2011Nursing Town Hall
Photo by David Christopher

Sue French, RN, MSN, acting chief nursing officer, describes nursing projects and achievements from 2010 during the State of Nursing Annual Address in February.

By Cara Birch

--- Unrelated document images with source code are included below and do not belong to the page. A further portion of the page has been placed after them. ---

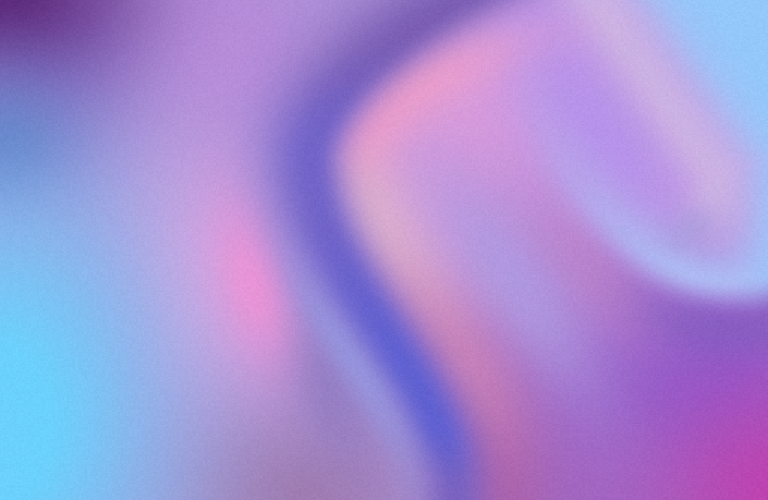
A WebGL 2 fragment shader for this background:

```glsl
#version 300 es
precision highp float;

uniform vec2 u_resolution;
out vec4 outColor;

float bell(float x, float width) {
  float q = x / width;
  return exp(-q * q);
}

// Soft ellipse; a positive angle leans its top to the left.
float blob(vec2 p, vec2 center, vec2 radius, float angle) {
  float c = cos(angle), s = sin(angle);
  vec2 d = p - center;
  vec2 q = vec2(c * d.x + s * d.y, c * d.y - s * d.x) / radius;
  return exp(-dot(q, q));
}

float hash(vec2 cell) {
  vec3 q = fract(cell.xyx * vec3(0.1031, 0.103, 0.0973));
  q += dot(q, q.yzx + 33.33);
  return fract((q.x + q.y) * q.z);
}

// Horizontal position of the S-shaped fold at height y.
float foldCenter(float y) {
  float foot = 1.0 - smoothstep(0.0, 0.68, y);
  float head = pow(max(y - 0.68, 0.0) / 0.32, 1.8);
  return 0.625 + 0.285 * foot + 0.295 * head;
}

float foldDistance(vec2 p) {
  float slope = (foldCenter(p.y + 0.01) - foldCenter(p.y - 0.01)) / 0.02;
  return (p.x - foldCenter(p.y)) / sqrt(1.0 + slope * slope);
}

vec3 leftField(vec2 p) {
  vec3 c = vec3(0.68, 0.58, 0.85);
  c = mix(c, vec3(0.52, 0.37, 0.73), 0.85 * blob(p, vec2(0.08, 0.9), vec2(0.28, 0.2), 0.0));
  c = mix(c, vec3(0.74, 0.55, 0.86), 0.8 * blob(p, vec2(0.46, 0.9), vec2(0.18, 0.2), 0.0));
  c = mix(c, vec3(0.36, 0.13, 0.46), blob(p, vec2(0.0, 1.02), vec2(0.25, 0.16), 0.0));
  c = mix(c, vec3(0.36, 0.43, 0.73), 0.8 * blob(p, vec2(0.0, 0.72), vec2(0.16, 0.13), 0.0));
  c = mix(c, vec3(0.85, 0.63, 0.87), 0.9 * blob(p, vec2(0.41, 0.44), vec2(0.17, 0.28), 0.2));
  c = mix(c, vec3(0.62, 0.46, 0.66), 0.85 * blob(p, vec2(0.6, 0.0), vec2(0.24, 0.19), 0.0));
  c = mix(c, vec3(0.56, 0.47, 0.75), 0.8 * blob(p, vec2(0.65, 0.24), vec2(0.08, 0.18), 0.4));
  c = mix(c, vec3(0.97, 0.56, 0.83), 0.9 * blob(p, vec2(0.5, 0.43), vec2(0.075, 0.17), 0.25));
  float cyan = pow(blob(p, vec2(0.0, 0.15), vec2(0.34, 0.5), 0.0), 1.1);
  return mix(c, vec3(0.42, 0.82, 0.99), min(1.1 * cyan, 1.0));
}

vec3 rightField(vec2 p) {
  vec3 c = mix(vec3(0.63, 0.41, 0.76), vec3(0.75, 0.59, 0.89), smoothstep(0.2, 0.6, p.y));
  c = mix(c, vec3(0.54, 0.34, 0.80), 0.9 * blob(p, vec2(1.4, 0.27), vec2(0.27, 0.18), 0.0));
  c = mix(c, vec3(0.76, 0.24, 0.68), 0.9 * blob(p, vec2(1.58, 0.0), vec2(0.25, 0.23), 0.0));
  c = mix(c, vec3(0.86, 0.61, 0.86), 0.85 * blob(p, vec2(0.93, 0.75), vec2(0.16, 0.24), 0.0));
  c = mix(c, vec3(0.73, 0.50, 0.78), 0.8 * blob(p, vec2(1.16, 0.47), vec2(0.1, 0.21), 0.8));
  c = mix(c, vec3(0.68, 0.60, 0.88), 0.9 * blob(p, vec2(1.03, 0.43), vec2(0.09, 0.27), 0.6));
  return mix(c, vec3(0.71, 0.57, 0.92), 0.9 * blob(p, vec2(1.2, 0.74), vec2(0.1, 0.26), 0.6));
}

// Pale blue lobe with a cream rim, a curling tail and a shadow below.
vec3 addLobe(vec3 c, vec2 p) {
  float offset = p.x - 1.46;
  float slope = 3.54 * offset;
  float lift = (p.y - 0.394 - 1.77 * offset * offset) / sqrt(1.0 + slope * slope);
  float rim = max(dot(p - vec2(1.18, 1.0), vec2(0.825, 0.565)), p.x - 1.42);
  float shadow = bell(lift + 0.05, 0.06) * smoothstep(1.15, 1.45, p.x);
  c = mix(c, vec3(0.50, 0.36, 0.74), 0.65 * shadow);

  float body = smoothstep(-0.02, 0.14, rim);
  float tail = smoothstep(0.98, 1.38, p.x) * bell(lift - 0.04, 0.07);
  float cover = smoothstep(-0.035, 0.05, lift) * (1.0 - (1.0 - body) * (1.0 - tail));
  vec3 blue = mix(vec3(0.68, 0.73, 0.95), vec3(0.58, 0.78, 0.98), smoothstep(0.03, 0.2, rim));
  c = mix(c, blue, cover);
  float cream = bell(rim - 0.01, 0.06) * smoothstep(0.46, 0.62, p.y);
  c = mix(c, vec3(0.81, 0.72, 0.89), 0.8 * cream);
  return mix(c, vec3(0.65, 0.62, 0.86), 0.6 * blob(p, vec2(1.38, 0.54), vec2(0.06, 0.04), 0.5));
}

// Warm edge along the right side of the fold.
vec3 addWarmEdge(vec3 c, float d, float y) {
  vec3 warm = mix(vec3(0.68, 0.39, 0.67), vec3(0.80, 0.52, 0.72), smoothstep(0.0, 0.3, y));
  warm = mix(warm, vec3(0.87, 0.69, 0.80), smoothstep(0.28, 0.56, y));
  warm = mix(warm, vec3(0.93, 0.62, 0.79), smoothstep(0.58, 0.76, y));
  float fade = 1.0 - smoothstep(0.82, 1.0, y);
  return mix(c, warm, 0.9 * fade * bell(d - 0.1, 0.09));
}

// Indigo fold with a pale streak beside its foot.
vec3 addFold(vec3 c, float d, float y) {
  vec3 indigo = mix(vec3(0.47, 0.38, 0.75), vec3(0.36, 0.37, 0.82), smoothstep(0.0, 0.16, y));
  indigo = mix(indigo, vec3(0.43, 0.38, 0.78), smoothstep(0.25, 0.6, y));
  indigo = mix(indigo, vec3(0.47, 0.36, 0.70), smoothstep(0.7, 0.95, y));
  float leftWidth = mix(0.065, 0.095, smoothstep(0.1, 0.7, y));
  float width = d < 0.0 ? leftWidth : 0.062;
  c = mix(c, indigo, 0.95 * bell(d, width));
  float streak = bell(d + 0.088, 0.036) * bell(y - 0.27, 0.2);
  return mix(c, vec3(0.59, 0.60, 0.88), 0.75 * streak);
}

void main() {
  vec2 p = gl_FragCoord.xy / u_resolution.y;
  float d = foldDistance(p);
  vec3 right = addWarmEdge(addLobe(rightField(p), p), d, p.y);
  vec3 color = mix(leftField(p), right, smoothstep(-0.04, 0.06, d));
  color = addFold(color, d, p.y);

  // Fine grain
  color += 0.025 * (hash(floor(p * 334.0)) - 0.5);
  outColor = vec4(clamp(color, 0.0, 1.0), 1.0);
}
```
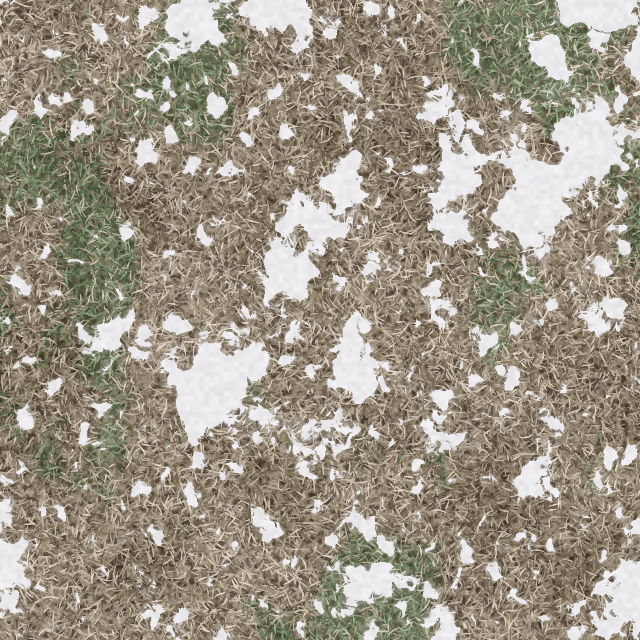
Write a WebGL 1 fragment shader that draws this texture.

```glsl
precision highp float;
// Dry winter meadow: tangled straw, green tufts and scattered melting snow.
uniform vec2 u_resolution;

const vec3 SOIL = vec3(0.32, 0.27, 0.21);
const vec3 EARTH = vec3(0.61, 0.55, 0.46);
const vec3 STRAW_DARK = vec3(0.43, 0.375, 0.30);
const vec3 STRAW_PALE = vec3(0.87, 0.82, 0.75);
const vec3 GREEN_DARK = vec3(0.28, 0.35, 0.22);
const vec3 GREEN_PALE = vec3(0.65, 0.72, 0.59);
const vec3 SNOW = vec3(0.92, 0.92, 0.93);
const vec3 FROST = vec3(0.81, 0.79, 0.77);

const int BLADE_LAYERS = 14;
const float BLADE_CELLS = 44.0;       // blade cells across the canvas
const float BLADE_HALF_WIDTH = 0.0011;
const vec2 PATCH_SCALE = vec2(13.0, 12.0);
const float PATCH_LEVEL = 0.675;      // lower gives more large patches
const vec2 FLECK_CELLS = vec2(22.0, 19.0);
const float FLECK_SHARE = 0.8;
const float SNOW_EDGE = 0.0016;
const float GREEN_LEVEL = 0.57;

vec3 hash3(vec2 p) {
  vec3 q = fract(p.xyx * vec3(0.1031, 0.1030, 0.0973));
  q += dot(q, q.yxz + 33.33);
  return fract((q.xxy + q.yzz) * q.zyx);
}

float noise(vec2 p) {
  vec2 i = floor(p), f = fract(p);
  f = f * f * (3.0 - 2.0 * f);
  float low = mix(hash3(i).x, hash3(i + vec2(1.0, 0.0)).x, f.x);
  float high = mix(hash3(i + vec2(0.0, 1.0)).x, hash3(i + 1.0).x, f.x);
  return mix(low, high, f.y);
}

float fbm(vec2 p) {
  float sum = 0.0, weight = 0.53;
  for (int i = 0; i < 4; i++) {
    sum += weight * noise(p);
    p = mat2(0.8, 0.6, -0.6, 0.8) * p * 2.03 + 17.0;
    weight *= 0.5;
  }
  return sum;
}

// Overlapping curved blades, darker in the lower layers.
vec3 grass(vec2 uv, float pixel) {
  float green = smoothstep(GREEN_LEVEL, GREEN_LEVEL + 0.14, fbm(uv * vec2(6.5, 4.2) + 41.0));
  vec3 color = mix(SOIL, EARTH, smoothstep(0.1, 0.9, noise(uv * 150.0)));
  color = mix(color, GREEN_DARK, 0.5 * green);
  float aa = pixel * BLADE_CELLS;
  float halfWidth = BLADE_HALF_WIDTH * BLADE_CELLS;
  for (int layer = 0; layer < BLADE_LAYERS; layer++) {
    float level = float(layer);
    float turn = level * 1.1;
    vec2 q = mat2(cos(turn), sin(turn), -sin(turn), cos(turn)) * uv * BLADE_CELLS + level * 67.3 + 200.0;
    vec2 corner = floor(q - 0.5);
    for (int n = 0; n < 4; n++) {
      vec2 cell = corner + vec2(mod(float(n), 2.0), floor(float(n) / 2.0));
      vec3 place = hash3(cell);
      vec3 look = hash3(cell + 331.7);
      vec2 d = q - cell - 0.5 - 0.5 * (place.xy - 0.5);
      float angle = place.z * 6.2832;
      vec2 dir = vec2(cos(angle), sin(angle));
      float along = dot(d, dir);
      float across = dot(d, vec2(-dir.y, dir.x)) + (look.z - 0.5) * along * along;
      float reach = mix(0.25, 0.6, look.x);
      float width = halfWidth * (1.3 - 0.8 * abs(along) / reach);
      float cover = 1.0 - smoothstep(width - 0.5 * aa, width + 0.5 * aa, abs(across));
      cover *= 1.0 - smoothstep(reach - aa, reach, abs(along));
      vec3 blade = mix(STRAW_DARK, STRAW_PALE, look.y);
      if (look.z < 0.75 * green) blade = mix(GREEN_DARK, GREEN_PALE, look.y);
      blade *= mix(0.85, 1.03, level / float(BLADE_LAYERS));
      color = mix(color, blade, cover);
    }
  }
  float broad = 0.20 * (fbm(uv * 9.0 + 7.0) - 0.5);
  float grain = 0.13 * (noise(uv * 290.0 + 5.0) - 0.5);
  return color + broad + grain;
}

// Signed snow depth in canvas units: ragged patches joined with small flecks.
float snowDepth(vec2 uv) {
  vec2 coarse = vec2(noise(uv * 45.0), noise(uv * 45.0 + 31.0)) - 0.5;
  vec2 fine = vec2(noise(uv * 115.0 + 9.0), noise(uv * 115.0 + 73.0)) - 0.5;
  vec2 p = uv + 0.024 * coarse + 0.011 * fine;
  float depth = (fbm(p * PATCH_SCALE + 3.0) + 0.35 * (noise(uv * 5.0 + 20.0) - 0.5) - PATCH_LEVEL) / 8.0;
  vec2 q = p * FLECK_CELLS;
  for (int y = -1; y <= 1; y++) {
    for (int x = -1; x <= 1; x++) {
      vec2 cell = floor(q) + vec2(float(x), float(y));
      vec3 r = hash3(cell + 150.0);
      float present = step(hash3(cell + 517.0).x, FLECK_SHARE);
      float radius = mix(0.06, 0.31, r.z * r.z);
      float fleck = (radius - length(q - cell - r.xy)) / FLECK_CELLS.y;
      depth = max(depth, mix(-1.0, fleck, present));
    }
  }
  return depth;
}

void main() {
  vec2 uv = gl_FragCoord.xy / u_resolution.y;
  float pixel = 1.0 / u_resolution.y;
  vec3 color = grass(uv, pixel);

  // Blades break the snow rim, and a thin frost surrounds it.
  float depth = snowDepth(uv) + 0.008 * (color.g - 0.56);
  float edge = max(SNOW_EDGE, 0.7 * pixel);
  color = mix(color, FROST, 0.32 * smoothstep(-0.008, 0.0, depth));
  vec3 snow = SNOW + 0.06 * (noise(uv * 130.0 + 60.0) - 0.5);
  color = mix(color, snow, smoothstep(-edge, edge, depth));
  gl_FragColor = vec4(clamp(color, 0.0, 1.0), 1.0);
}
```
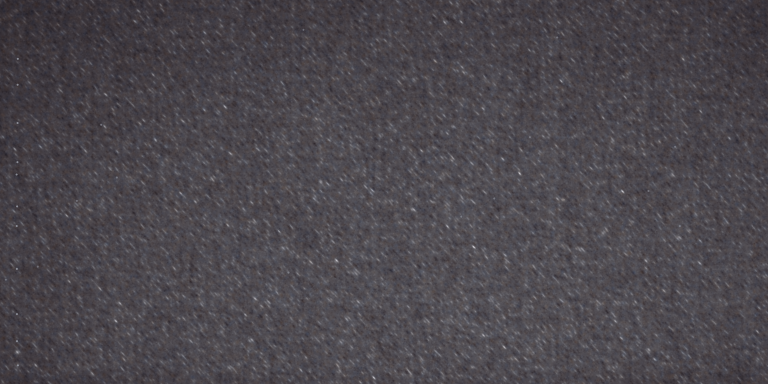
Give the GLSL for this texture, as a WebGL 1 fragment shader.

```glsl
precision highp float;
uniform vec2 u_resolution;

// Lengths are in canvas heights
const vec2 TWILL_SIZE = vec2(0.0145, 0.0066);
const vec2 WARP_SIZE = vec2(0.0080, 0.1400);
const vec2 WEFT_SIZE = vec2(0.1100, 0.0065);
const vec2 GRAIN_SIZE = vec2(0.0042, 0.0042);
const vec2 DYE_SIZE = vec2(0.0100, 0.0100);
const vec2 CLOUD_SIZE = vec2(0.1200, 0.2000);
const vec2 TWILL_JITTER = vec2(1.0, 0.4);
const vec2 FULL_JITTER = vec2(1.0, 1.0);
const float TWILL_ANGLE = -0.82;
const float TWILL_GAIN = 0.062;
const float WARP_GAIN = 0.019;
const float WEFT_GAIN = 0.013;
const float GRAIN_GAIN = 0.033;
const float CLOUD_GAIN = 0.011;
const float GLINT_START = 0.15;
const float GLINT_GAIN = 0.130;
const float FIBRE_FALLOFF = 4.5;

const float LIGHT_PEAK = 0.326;
const vec2 LIGHT_CENTRE = vec2(0.58, 0.24);
const vec2 LIGHT_FADE = vec2(0.20, 0.11);
const float HEM_HEIGHT = 0.05;
const float HEM_SHADE = 0.025;

const vec3 SHADOW_TINT = vec3(0.005, -0.017, 0.006);
const vec3 BRIGHT_TINT = vec3(-0.003, -0.011, 0.011);
const vec3 DYE_SHIFT = vec3(0.016, 0.000, -0.018);

const float LINT_CELL = 0.035;
const float LINT_RADIUS = 0.0042;
const float LINT_CHANCE = 0.006;
const float SEAM_X = 0.045;
const float SEAM_CHANCE = 0.25;
const vec3 LINT_COLOUR = vec3(0.62, 0.64, 0.68);

float hash(vec2 p) {
  vec3 q = fract(vec3(p.xyx) * 0.1031);
  q += dot(q, q.yzx + 33.33);
  return fract((q.x + q.y) * q.z);
}

vec2 hash2(vec2 p) {
  return vec2(hash(p + 17.3), hash(p + 61.7));
}

mat2 rotation(float angle) {
  float c = cos(angle), s = sin(angle);
  return mat2(c, -s, s, c);
}

// Cellular field: one soft light or dark fibre per jittered cell
float fibres(vec2 p, vec2 size, vec2 jitter, float seed) {
  vec2 q = p / size;
  vec2 cell = floor(q);
  float sum = 0.0;
  for (int j = -1; j <= 1; j++) {
    for (int i = -1; i <= 1; i++) {
      vec2 id = cell + vec2(float(i), float(j));
      vec2 centre = 0.5 + (hash2(id + seed) - 0.5) * jitter;
      vec2 d = q - id - centre;
      float shade = 2.0 * hash(id + seed) - 1.0;
      sum += shade * exp(-FIBRE_FALLOFF * dot(d, d));
    }
  }
  return sum;
}

// Rare soft dots, each kept inside its own cell
float lint(vec2 p, float chance, float spread, float seed) {
  vec2 q = p / LINT_CELL;
  vec2 id = floor(q);
  vec2 centre = 0.5 + (hash2(id + seed) - 0.5) * vec2(spread, 0.7);
  float d = length(q - id - centre) * LINT_CELL;
  float present = step(hash(id + seed + 5.0), chance);
  return present * (1.0 - smoothstep(0.2 * LINT_RADIUS, LINT_RADIUS, d));
}

// Broad pool of light with a dim lower hem
float lighting(vec2 uv) {
  vec2 d = uv - LIGHT_CENTRE;
  float hem = 1.0 - smoothstep(0.0, HEM_HEIGHT, uv.y);
  return LIGHT_PEAK - dot(LIGHT_FADE, d * d) - HEM_SHADE * hem;
}

void main() {
  vec2 uv = gl_FragCoord.xy / u_resolution;
  vec2 p = gl_FragCoord.xy / u_resolution.y;

  // Weave: diagonal twill over uneven warp and weft
  float twill = fibres(rotation(TWILL_ANGLE) * p, TWILL_SIZE, TWILL_JITTER, 11.0);
  float weave = TWILL_GAIN * twill
    + WARP_GAIN * fibres(p, WARP_SIZE, FULL_JITTER, 37.0)
    + WEFT_GAIN * fibres(p, WEFT_SIZE, FULL_JITTER, 53.0)
    + GRAIN_GAIN * fibres(p, GRAIN_SIZE, FULL_JITTER, 71.0)
    + CLOUD_GAIN * fibres(p, CLOUD_SIZE, FULL_JITTER, 97.0);
  float glint = max(twill - GLINT_START, 0.0);
  weave += GLINT_GAIN * glint * glint;

  // Stronger weave contrast where the light is stronger
  float light = lighting(uv);
  float value = light + weave * light / 0.30;
  vec3 tint = mix(SHADOW_TINT, BRIGHT_TINT, smoothstep(0.22, 0.40, value));
  vec3 colour = value + tint;

  // Uneven dye drifts between warm and cool
  colour += DYE_SHIFT * fibres(p, DYE_SIZE, FULL_JITTER, 113.0);

  // Loose lint, with a sparse row along the left seam
  float specks = 0.5 * lint(p, LINT_CHANCE, 0.7, 131.0);
  vec2 seam = p - vec2(SEAM_X - 0.5 * LINT_CELL, 0.0);
  float onSeam = step(0.0, seam.x) * step(seam.x, LINT_CELL);
  specks = max(specks, 0.8 * onSeam * lint(seam, SEAM_CHANCE, 0.1, 173.0));
  colour = mix(colour, LINT_COLOUR, specks);

  gl_FragColor = vec4(clamp(colour, 0.0, 1.0), 1.0);
}
```
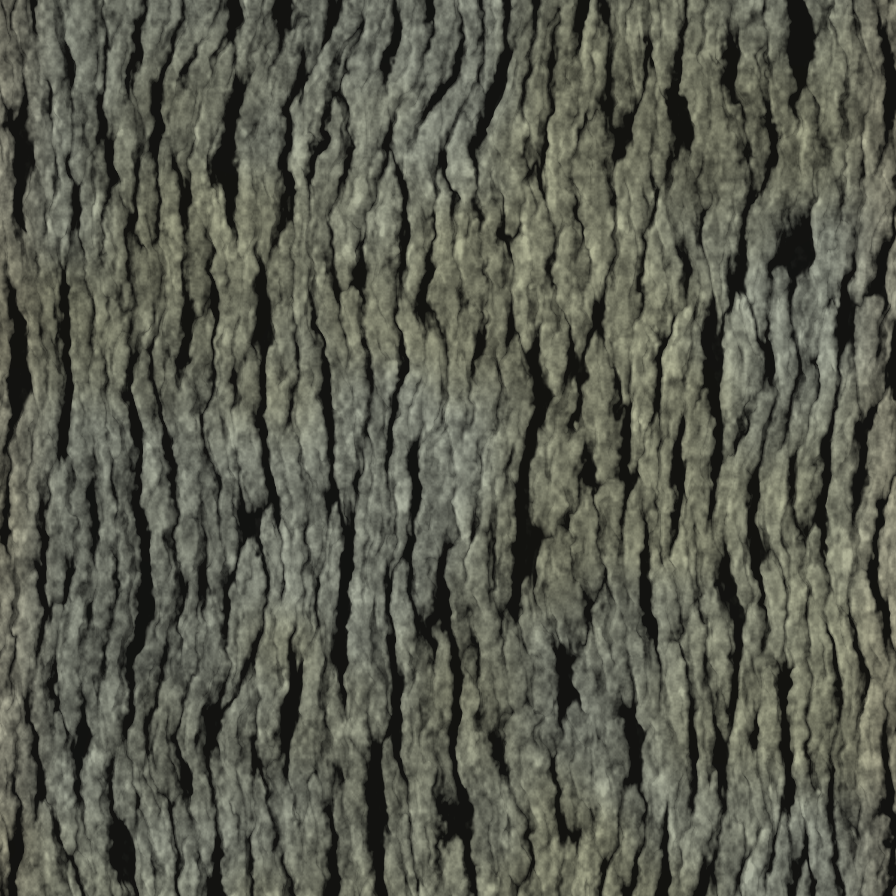
This texture is drawn by a WebGL 1 fragment shader. Its source:

```glsl
precision highp float;
// Weathered grey-green tree bark: long upright plates overlapping like shingles.

uniform vec2 u_resolution;

float hash(vec2 p) {
  return fract(sin(dot(p, vec2(127.1, 311.7))) * 43758.5453);
}

float noise(vec2 p) {
  vec2 i = floor(p), f = fract(p);
  f = f * f * (3.0 - 2.0 * f);
  return mix(mix(hash(i), hash(i + vec2(1.0, 0.0)), f.x),
             mix(hash(i + vec2(0.0, 1.0)), hash(i + 1.0), f.x), f.y);
}

float fbm(vec2 p) {
  float sum = 0.0, amp = 0.57;
  for (int i = 0; i < 3; i++) {
    sum += amp * noise(p);
    p = p * 2.0 + 17.3;
    amp *= 0.5;
  }
  return sum;
}

// Height of the topmost plate: steep-sided domes, each lifted and leaning
// at random, in columns that are shifted against each other.
float plates(vec2 q) {
  float top = 0.0;
  for (int x = -1; x <= 1; x++) {
    float column = floor(q.x) + float(x);
    float along = q.y + 7.0 * hash(vec2(column, 3.3));
    for (int y = -1; y <= 1; y++) {
      vec2 id = vec2(column, floor(along) + float(y));
      vec2 centre = id + 0.5 + 0.8 * (vec2(hash(id), hash(id + 41.7)) - 0.5);
      vec2 r = vec2(q.x, along) - centre;
      r.x += 0.5 * (hash(id + 19.1) - 0.5) * r.y;
      r /= vec2(0.45 + 0.2 * hash(id + 5.7), 0.9);
      float d = dot(r, r);
      top = max(top, 1.0 - d * d + 0.55 * hash(id + 7.9));
    }
  }
  return top;
}

// Bark relief: leaning ridges with ragged edges and smaller flakes on top
float relief(vec2 uv) {
  vec2 p = uv;
  p.x += 0.050 * (noise(uv * vec2(4.0, 5.0)) - 0.5);
  p.x += 0.018 * (noise(uv * vec2(13.0, 12.0) + 5.0) - 0.5);
  p.x += 0.014 * (fbm(uv * vec2(70.0, 50.0)) - 0.5);
  p.y += 0.045 * (fbm(uv * vec2(80.0, 32.0) + 31.0) - 0.5);
  return plates(p * vec2(33.0, 12.5)) + 0.28 * (plates(p * vec2(62.0, 30.0) + 60.0) - 1.0);
}

void main() {
  vec2 uv = gl_FragCoord.xy / u_resolution;

  // Slope towards the light at the upper left, and the shadow cast from there
  float height = relief(uv);
  float slope = height - relief(uv + vec2(-0.0035, 0.0025));
  float shadow = max(relief(uv + vec2(-0.010, 0.005)) - height, 0.0);

  float grain = fbm(uv * vec2(150.0, 115.0));
  float streak = fbm(uv * vec2(70.0, 24.0) + 9.0);
  float tone = 0.40 + 0.14 * (height - 1.1);
  tone += 0.22 * clamp(slope, -0.7, 0.4) - 0.24 * min(shadow, 0.8);
  tone += 0.32 * (grain - 0.5) + 0.16 * (streak - 0.5);
  tone += 0.10 * (noise(uv * 6.0 + 3.0) - 0.5);

  // Dark hollows where no plate reaches
  tone *= mix(0.25, 1.0, smoothstep(0.1, 0.75, height));

  // Pale lichen specks on the raised faces
  float lichen = smoothstep(0.60, 0.80, fbm(uv * vec2(55.0, 32.0) + 77.0));
  tone += 0.13 * lichen * smoothstep(0.8, 1.2, height);
  tone = clamp(tone, 0.07, 0.68);

  // Slightly cool to olive patches, with browner outer sides
  float olive = smoothstep(0.3, 0.75, fbm(uv * 4.5 + 12.0));
  vec3 tint = mix(vec3(0.98, 1.01, 0.91), vec3(1.01, 1.02, 0.85), olive);
  float side = smoothstep(0.42, 0.50, abs(uv.x - 0.5));
  tint = mix(tint, vec3(1.06, 1.02, 0.87), 0.5 * side);
  gl_FragColor = vec4(tone * tint, 1.0);
}
```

Acting Chief Nursing Officer, Sue French, RN, delivered the first annual “State of Nursing” address on February 8 followed by seven other presentations. The address reflected what has become a hallmark of the Department of Nursing under French’s leadership:  nurse involvement and organizational transparency.
 
Recent surveys show marked increases nearly across the board in nurse satisfaction and patient satisfaction.  However, French would be the first to say it needs to be strengthened or rather, “hard-wired” into the department.
 
“We expanded nurse practice councils through our shared governance model over the past year and launched some pretty impressive programs,” said French, who had been an emergency and critical care nurse for more than 22 years before her current appointment.  “The best patient outcomes result from all of us working together.”
 
In the past year, French implemented a Nurse Executive Council that serves as advisors on larger organizational or departmental initiatives.  There also are 15 local practice councils now with around 60 members, which now include ambulatory nursing for the first time.  
 
“I really like the feeling of being part of the whole,” said Victoria Frazier-Warmack, RN, MSN, OCN, a council member and physician resource nurse in infusion therapy.  “I used to say the only connection between Mitchell and DCAM was the bridge, but now we have more.  We’ve crossed it.”
 
The first annual address also highlighted visuals and video in the Nursing Annual Report, entitled “A Passion for Healing.” French closed her address with a testimonial from a patient who wrote in about her experience during the blizzard.
 
“It was a rough period for me,” said Rachel Zipsie, a patient on Mitchell 3SW. “These women restored my faith in people, the power of a community and pure passion for their patients and careers.”